Mortgage relief for unemployed borrowers
Washington Post staff writer Renae Merle, and Andrew Jakabovics, Associate Director for Housing and Economics at the Center for American Progress, took questions on the proposal and which borrowers will be eligible for aid.
Eligibility for employed borrowers?
It will probably take some time to get the program up and running (probably not until the summer), but as I understand it, you would ask your servicer if they will allow a short refinance into FHA.
What Relief is going to be provided for people who played by the rules?
The government's other refinancing program, HARP, was launched last year, but struggled to make any impact. And it was limited to borrowers with loans backed by Fannie Mae and Freddie Mac, which this program isn't.
Jobs and the economy
Willingness of lenders to participate
Delaying the inevitable
buying more than you could afford
If your servicer is not participating in HAMP, however, none of these rules or protections would apply to you (unfortunately).
When does it end?
I think administration officials would say that they cannot prevent every foreclosure and aren't trying to. Some people will lose their home even if these programs work as hoped.
But what they are trying to do is keep enough distressed properties off the market to help the housing sector stabilize and help those that can be helped.
Coming Up Short, More And More (Post, July 11, 2009)
As part of these new initiatives, the administration is going to offer lenders more money to agree to a short sale. They are hoping this extra cash will fuel more short sales. Also, homeowners will get $3,000 (not just $1,500) to help cover relocation costs.
It sounds like your bank hopes your wife will find a new job soon and then you will be able to resume normal mortgage payments. But if you believe that this is going to be a long term problem, maybe they will be willing to offer a loan modifictation.
Helping those underwater
In general, lenders already price the risk of default into their interest rates (hence, riskier borrowers get higher priced loans). Both HAMP and the FHA short-refi program are designed to help banks and investors minimize losses, not exacerbate them.

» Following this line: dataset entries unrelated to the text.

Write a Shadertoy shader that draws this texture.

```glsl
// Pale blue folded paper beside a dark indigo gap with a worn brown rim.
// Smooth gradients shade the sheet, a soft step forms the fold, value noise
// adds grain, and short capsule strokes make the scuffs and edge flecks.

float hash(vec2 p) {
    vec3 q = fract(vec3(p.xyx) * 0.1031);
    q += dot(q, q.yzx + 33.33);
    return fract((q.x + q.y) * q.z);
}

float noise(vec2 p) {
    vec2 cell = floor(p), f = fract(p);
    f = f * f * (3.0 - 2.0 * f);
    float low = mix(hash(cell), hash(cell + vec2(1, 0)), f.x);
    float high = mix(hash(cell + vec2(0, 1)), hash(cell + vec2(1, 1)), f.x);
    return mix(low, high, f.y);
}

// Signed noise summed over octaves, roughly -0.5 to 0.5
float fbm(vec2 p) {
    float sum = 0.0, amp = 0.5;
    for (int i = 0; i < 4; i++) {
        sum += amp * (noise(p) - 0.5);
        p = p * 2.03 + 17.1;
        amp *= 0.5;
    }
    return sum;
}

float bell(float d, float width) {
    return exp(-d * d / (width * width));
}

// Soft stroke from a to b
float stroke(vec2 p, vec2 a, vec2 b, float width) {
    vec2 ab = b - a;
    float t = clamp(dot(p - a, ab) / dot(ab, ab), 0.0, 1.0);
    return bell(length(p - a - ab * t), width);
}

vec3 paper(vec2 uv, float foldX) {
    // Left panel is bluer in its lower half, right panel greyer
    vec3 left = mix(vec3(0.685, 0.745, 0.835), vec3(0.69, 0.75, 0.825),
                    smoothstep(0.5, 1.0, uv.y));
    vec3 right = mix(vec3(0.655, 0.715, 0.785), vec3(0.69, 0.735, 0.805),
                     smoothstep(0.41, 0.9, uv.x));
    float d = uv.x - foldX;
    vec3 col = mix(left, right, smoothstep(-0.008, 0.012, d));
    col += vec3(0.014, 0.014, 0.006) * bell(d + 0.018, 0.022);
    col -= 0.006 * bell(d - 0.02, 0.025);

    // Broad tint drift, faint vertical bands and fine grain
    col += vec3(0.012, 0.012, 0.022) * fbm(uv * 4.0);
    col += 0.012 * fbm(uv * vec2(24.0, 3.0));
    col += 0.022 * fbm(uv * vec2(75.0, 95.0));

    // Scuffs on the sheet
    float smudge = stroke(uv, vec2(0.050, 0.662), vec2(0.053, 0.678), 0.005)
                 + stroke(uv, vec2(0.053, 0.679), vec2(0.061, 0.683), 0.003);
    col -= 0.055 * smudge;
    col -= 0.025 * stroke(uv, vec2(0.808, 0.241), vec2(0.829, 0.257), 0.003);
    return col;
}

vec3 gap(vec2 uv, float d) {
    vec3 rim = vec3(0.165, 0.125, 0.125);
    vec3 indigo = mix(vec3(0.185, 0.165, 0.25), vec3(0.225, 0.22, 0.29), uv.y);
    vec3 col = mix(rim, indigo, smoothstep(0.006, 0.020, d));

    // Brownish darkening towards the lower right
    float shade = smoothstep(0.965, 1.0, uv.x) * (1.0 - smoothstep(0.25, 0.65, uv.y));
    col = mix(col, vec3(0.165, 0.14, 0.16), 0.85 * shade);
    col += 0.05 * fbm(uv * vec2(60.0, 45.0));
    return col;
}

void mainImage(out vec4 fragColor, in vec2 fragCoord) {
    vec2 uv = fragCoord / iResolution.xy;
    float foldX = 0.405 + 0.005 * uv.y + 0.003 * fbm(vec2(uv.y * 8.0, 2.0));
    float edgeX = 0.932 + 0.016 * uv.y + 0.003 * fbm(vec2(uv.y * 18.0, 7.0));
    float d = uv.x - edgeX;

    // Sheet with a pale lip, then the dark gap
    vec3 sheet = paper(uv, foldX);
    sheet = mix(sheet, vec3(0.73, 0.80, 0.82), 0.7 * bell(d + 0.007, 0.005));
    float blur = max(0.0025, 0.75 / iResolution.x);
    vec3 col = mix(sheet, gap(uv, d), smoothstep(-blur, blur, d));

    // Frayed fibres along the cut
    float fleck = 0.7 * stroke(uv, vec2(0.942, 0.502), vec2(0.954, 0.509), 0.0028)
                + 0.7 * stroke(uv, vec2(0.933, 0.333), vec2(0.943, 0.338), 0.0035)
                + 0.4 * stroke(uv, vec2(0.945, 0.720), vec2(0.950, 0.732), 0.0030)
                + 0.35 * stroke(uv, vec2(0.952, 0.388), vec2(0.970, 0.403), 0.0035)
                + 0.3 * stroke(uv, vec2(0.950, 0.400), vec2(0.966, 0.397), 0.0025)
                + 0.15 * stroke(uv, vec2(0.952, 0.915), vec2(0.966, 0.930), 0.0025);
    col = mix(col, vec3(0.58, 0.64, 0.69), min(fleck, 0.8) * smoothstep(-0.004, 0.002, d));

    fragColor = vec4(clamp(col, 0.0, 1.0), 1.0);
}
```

If You Can't Afford it...
Choose to Buy
Unfortunately, the way the HAMP contract between servicers and Treasury was drafted, borrowers who are wrongfully denied assistance have no standing to sue for a modification. Moreover, the penalties in the contract focus on ensuring incentive payments to servicers are not paid for non-compliant modifications. There are no clear penalties for failure to modify eligible loans. (Theoretically, Treasury can withhold payments to the servicers, but if the loans aren't getting modified anyway, there are no payment to withhold.) This has been a huge point of contention for me (along with many housing counselors and consumer advocates) and is incredibly frustrating.
In the mean time, you might try an escalation of your case with the HMP Admin team at Fannie Mae tasked with overseeing the program. See the following: https://www.hmpadmin.com/portal/resources/escalation.html
remarkable rage 2
If you have a loan backed by Fannie Mae or Freddie Mac there is a federal program, HARP, that might help you. But you have to have a good credit rating etc. to qualify and can't be too underwater.
The new FHA refinancing program could help. But since it's voluntary, a lot will continue to depend on your lender.